Input Start Marker

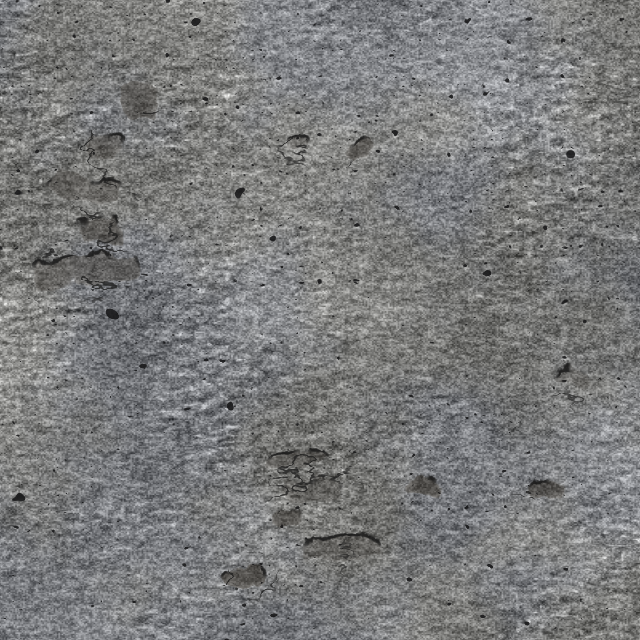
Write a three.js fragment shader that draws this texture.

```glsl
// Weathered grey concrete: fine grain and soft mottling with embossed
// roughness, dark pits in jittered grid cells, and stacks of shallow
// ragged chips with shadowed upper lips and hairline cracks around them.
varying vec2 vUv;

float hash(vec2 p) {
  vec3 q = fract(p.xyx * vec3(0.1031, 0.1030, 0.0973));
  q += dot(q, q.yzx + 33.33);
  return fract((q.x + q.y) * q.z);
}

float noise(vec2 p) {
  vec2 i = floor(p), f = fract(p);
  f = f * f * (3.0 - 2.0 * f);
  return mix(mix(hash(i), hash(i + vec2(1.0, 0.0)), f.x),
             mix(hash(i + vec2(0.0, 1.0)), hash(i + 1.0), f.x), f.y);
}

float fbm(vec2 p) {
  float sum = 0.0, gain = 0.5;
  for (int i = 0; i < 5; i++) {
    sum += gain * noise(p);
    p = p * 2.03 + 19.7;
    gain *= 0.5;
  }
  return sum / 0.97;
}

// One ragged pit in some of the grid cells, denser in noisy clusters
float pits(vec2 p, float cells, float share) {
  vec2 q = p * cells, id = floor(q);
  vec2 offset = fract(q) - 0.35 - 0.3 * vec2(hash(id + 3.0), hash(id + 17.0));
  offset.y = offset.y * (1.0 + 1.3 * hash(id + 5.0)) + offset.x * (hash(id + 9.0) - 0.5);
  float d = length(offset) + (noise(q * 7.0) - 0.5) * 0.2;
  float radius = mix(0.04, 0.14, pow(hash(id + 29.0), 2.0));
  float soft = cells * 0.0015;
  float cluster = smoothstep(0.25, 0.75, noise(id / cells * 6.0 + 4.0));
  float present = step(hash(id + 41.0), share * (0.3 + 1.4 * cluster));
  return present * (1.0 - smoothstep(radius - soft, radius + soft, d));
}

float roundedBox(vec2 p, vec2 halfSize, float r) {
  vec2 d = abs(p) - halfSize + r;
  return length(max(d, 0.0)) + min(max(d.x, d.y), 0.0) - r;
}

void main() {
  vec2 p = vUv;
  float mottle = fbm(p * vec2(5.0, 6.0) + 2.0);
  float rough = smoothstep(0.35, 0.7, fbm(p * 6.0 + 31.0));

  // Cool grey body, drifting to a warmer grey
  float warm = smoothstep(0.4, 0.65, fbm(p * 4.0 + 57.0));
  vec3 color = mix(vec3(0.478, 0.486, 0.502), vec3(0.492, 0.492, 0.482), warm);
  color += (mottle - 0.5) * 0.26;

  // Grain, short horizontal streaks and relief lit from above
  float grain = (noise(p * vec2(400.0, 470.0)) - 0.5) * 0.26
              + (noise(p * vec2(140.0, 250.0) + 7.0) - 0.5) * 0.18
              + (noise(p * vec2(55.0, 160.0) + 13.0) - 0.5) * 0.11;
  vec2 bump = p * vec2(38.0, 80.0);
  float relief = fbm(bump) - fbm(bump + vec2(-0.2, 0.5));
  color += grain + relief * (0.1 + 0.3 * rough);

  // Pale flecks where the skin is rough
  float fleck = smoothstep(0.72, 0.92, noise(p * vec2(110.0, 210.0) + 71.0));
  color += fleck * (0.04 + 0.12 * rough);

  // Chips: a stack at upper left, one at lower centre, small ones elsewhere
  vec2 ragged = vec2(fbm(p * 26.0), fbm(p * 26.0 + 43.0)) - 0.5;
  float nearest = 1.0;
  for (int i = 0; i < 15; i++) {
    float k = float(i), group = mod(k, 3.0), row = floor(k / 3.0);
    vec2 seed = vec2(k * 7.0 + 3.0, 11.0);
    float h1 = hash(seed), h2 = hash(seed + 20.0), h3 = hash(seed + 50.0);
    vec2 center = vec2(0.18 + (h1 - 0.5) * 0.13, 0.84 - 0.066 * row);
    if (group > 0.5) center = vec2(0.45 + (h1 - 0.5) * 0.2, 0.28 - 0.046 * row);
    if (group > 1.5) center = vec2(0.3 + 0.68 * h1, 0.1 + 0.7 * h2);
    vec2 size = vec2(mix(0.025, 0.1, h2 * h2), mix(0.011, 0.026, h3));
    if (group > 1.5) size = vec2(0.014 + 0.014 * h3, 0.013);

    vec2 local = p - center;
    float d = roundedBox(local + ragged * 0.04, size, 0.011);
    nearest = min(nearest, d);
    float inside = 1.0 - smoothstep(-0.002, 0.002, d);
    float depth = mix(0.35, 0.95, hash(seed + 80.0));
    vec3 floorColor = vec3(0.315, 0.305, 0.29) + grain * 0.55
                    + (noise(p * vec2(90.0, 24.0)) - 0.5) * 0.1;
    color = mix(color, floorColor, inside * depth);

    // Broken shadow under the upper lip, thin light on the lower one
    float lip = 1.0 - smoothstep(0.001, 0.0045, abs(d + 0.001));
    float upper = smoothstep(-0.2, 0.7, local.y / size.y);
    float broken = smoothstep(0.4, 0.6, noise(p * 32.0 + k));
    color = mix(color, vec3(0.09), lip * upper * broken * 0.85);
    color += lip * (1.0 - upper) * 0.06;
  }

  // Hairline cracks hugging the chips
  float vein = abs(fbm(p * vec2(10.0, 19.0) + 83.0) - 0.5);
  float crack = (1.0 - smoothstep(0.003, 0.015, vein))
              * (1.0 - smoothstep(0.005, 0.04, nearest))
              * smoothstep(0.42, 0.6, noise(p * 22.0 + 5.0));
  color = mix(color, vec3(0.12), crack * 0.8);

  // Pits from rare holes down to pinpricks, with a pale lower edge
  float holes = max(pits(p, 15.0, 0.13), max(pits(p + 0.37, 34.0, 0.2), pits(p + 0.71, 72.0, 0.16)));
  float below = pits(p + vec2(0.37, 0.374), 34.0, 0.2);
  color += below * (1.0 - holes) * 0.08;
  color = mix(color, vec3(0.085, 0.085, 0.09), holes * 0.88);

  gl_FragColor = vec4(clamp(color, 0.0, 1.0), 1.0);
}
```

Input End Marker

_What you are asked to do_
Before you print the records, please set aside any pictures and keep everything else exact.

_Written answer_
Write a three.js fragment shader that draws this texture.

```glsl
// Weathered grey concrete: fine grain and soft mottling with embossed
// roughness, dark pits in jittered grid cells, and stacks of shallow
// ragged chips with shadowed upper lips and hairline cracks around them.
varying vec2 vUv;

float hash(vec2 p) {
  vec3 q = fract(p.xyx * vec3(0.1031, 0.1030, 0.0973));
  q += dot(q, q.yzx + 33.33);
  return fract((q.x + q.y) * q.z);
}

float noise(vec2 p) {
  vec2 i = floor(p), f = fract(p);
  f = f * f * (3.0 - 2.0 * f);
  return mix(mix(hash(i), hash(i + vec2(1.0, 0.0)), f.x),
             mix(hash(i + vec2(0.0, 1.0)), hash(i + 1.0), f.x), f.y);
}

float fbm(vec2 p) {
  float sum = 0.0, gain = 0.5;
  for (int i = 0; i < 5; i++) {
    sum += gain * noise(p);
    p = p * 2.03 + 19.7;
    gain *= 0.5;
  }
  return sum / 0.97;
}

// One ragged pit in some of the grid cells, denser in noisy clusters
float pits(vec2 p, float cells, float share) {
  vec2 q = p * cells, id = floor(q);
  vec2 offset = fract(q) - 0.35 - 0.3 * vec2(hash(id + 3.0), hash(id + 17.0));
  offset.y = offset.y * (1.0 + 1.3 * hash(id + 5.0)) + offset.x * (hash(id + 9.0) - 0.5);
  float d = length(offset) + (noise(q * 7.0) - 0.5) * 0.2;
  float radius = mix(0.04, 0.14, pow(hash(id + 29.0), 2.0));
  float soft = cells * 0.0015;
  float cluster = smoothstep(0.25, 0.75, noise(id / cells * 6.0 + 4.0));
  float present = step(hash(id + 41.0), share * (0.3 + 1.4 * cluster));
  return present * (1.0 - smoothstep(radius - soft, radius + soft, d));
}

float roundedBox(vec2 p, vec2 halfSize, float r) {
  vec2 d = abs(p) - halfSize + r;
  return length(max(d, 0.0)) + min(max(d.x, d.y), 0.0) - r;
}

void main() {
  vec2 p = vUv;
  float mottle = fbm(p * vec2(5.0, 6.0) + 2.0);
  float rough = smoothstep(0.35, 0.7, fbm(p * 6.0 + 31.0));

  // Cool grey body, drifting to a warmer grey
  float warm = smoothstep(0.4, 0.65, fbm(p * 4.0 + 57.0));
  vec3 color = mix(vec3(0.478, 0.486, 0.502), vec3(0.492, 0.492, 0.482), warm);
  color += (mottle - 0.5) * 0.26;

  // Grain, short horizontal streaks and relief lit from above
  float grain = (noise(p * vec2(400.0, 470.0)) - 0.5) * 0.26
              + (noise(p * vec2(140.0, 250.0) + 7.0) - 0.5) * 0.18
              + (noise(p * vec2(55.0, 160.0) + 13.0) - 0.5) * 0.11;
  vec2 bump = p * vec2(38.0, 80.0);
  float relief = fbm(bump) - fbm(bump + vec2(-0.2, 0.5));
  color += grain + relief * (0.1 + 0.3 * rough);

  // Pale flecks where the skin is rough
  float fleck = smoothstep(0.72, 0.92, noise(p * vec2(110.0, 210.0) + 71.0));
  color += fleck * (0.04 + 0.12 * rough);

  // Chips: a stack at upper left, one at lower centre, small ones elsewhere
  vec2 ragged = vec2(fbm(p * 26.0), fbm(p * 26.0 + 43.0)) - 0.5;
  float nearest = 1.0;
  for (int i = 0; i < 15; i++) {
    float k = float(i), group = mod(k, 3.0), row = floor(k / 3.0);
    vec2 seed = vec2(k * 7.0 + 3.0, 11.0);
    float h1 = hash(seed), h2 = hash(seed + 20.0), h3 = hash(seed + 50.0);
    vec2 center = vec2(0.18 + (h1 - 0.5) * 0.13, 0.84 - 0.066 * row);
    if (group > 0.5) center = vec2(0.45 + (h1 - 0.5) * 0.2, 0.28 - 0.046 * row);
    if (group > 1.5) center = vec2(0.3 + 0.68 * h1, 0.1 + 0.7 * h2);
    vec2 size = vec2(mix(0.025, 0.1, h2 * h2), mix(0.011, 0.026, h3));
    if (group > 1.5) size = vec2(0.014 + 0.014 * h3, 0.013);

    vec2 local = p - center;
    float d = roundedBox(local + ragged * 0.04, size, 0.011);
    nearest = min(nearest, d);
    float inside = 1.0 - smoothstep(-0.002, 0.002, d);
    float depth = mix(0.35, 0.95, hash(seed + 80.0));
    vec3 floorColor = vec3(0.315, 0.305, 0.29) + grain * 0.55
                    + (noise(p * vec2(90.0, 24.0)) - 0.5) * 0.1;
    color = mix(color, floorColor, inside * depth);

    // Broken shadow under the upper lip, thin light on the lower one
    float lip = 1.0 - smoothstep(0.001, 0.0045, abs(d + 0.001));
    float upper = smoothstep(-0.2, 0.7, local.y / size.y);
    float broken = smoothstep(0.4, 0.6, noise(p * 32.0 + k));
    color = mix(color, vec3(0.09), lip * upper * broken * 0.85);
    color += lip * (1.0 - upper) * 0.06;
  }

  // Hairline cracks hugging the chips
  float vein = abs(fbm(p * vec2(10.0, 19.0) + 83.0) - 0.5);
  float crack = (1.0 - smoothstep(0.003, 0.015, vein))
              * (1.0 - smoothstep(0.005, 0.04, nearest))
              * smoothstep(0.42, 0.6, noise(p * 22.0 + 5.0));
  color = mix(color, vec3(0.12), crack * 0.8);

  // Pits from rare holes down to pinpricks, with a pale lower edge
  float holes = max(pits(p, 15.0, 0.13), max(pits(p + 0.37, 34.0, 0.2), pits(p + 0.71, 72.0, 0.16)));
  float below = pits(p + vec2(0.37, 0.374), 34.0, 0.2);
  color += below * (1.0 - holes) * 0.08;
  color = mix(color, vec3(0.085, 0.085, 0.09), holes * 0.88);

  gl_FragColor = vec4(clamp(color, 0.0, 1.0), 1.0);
}
```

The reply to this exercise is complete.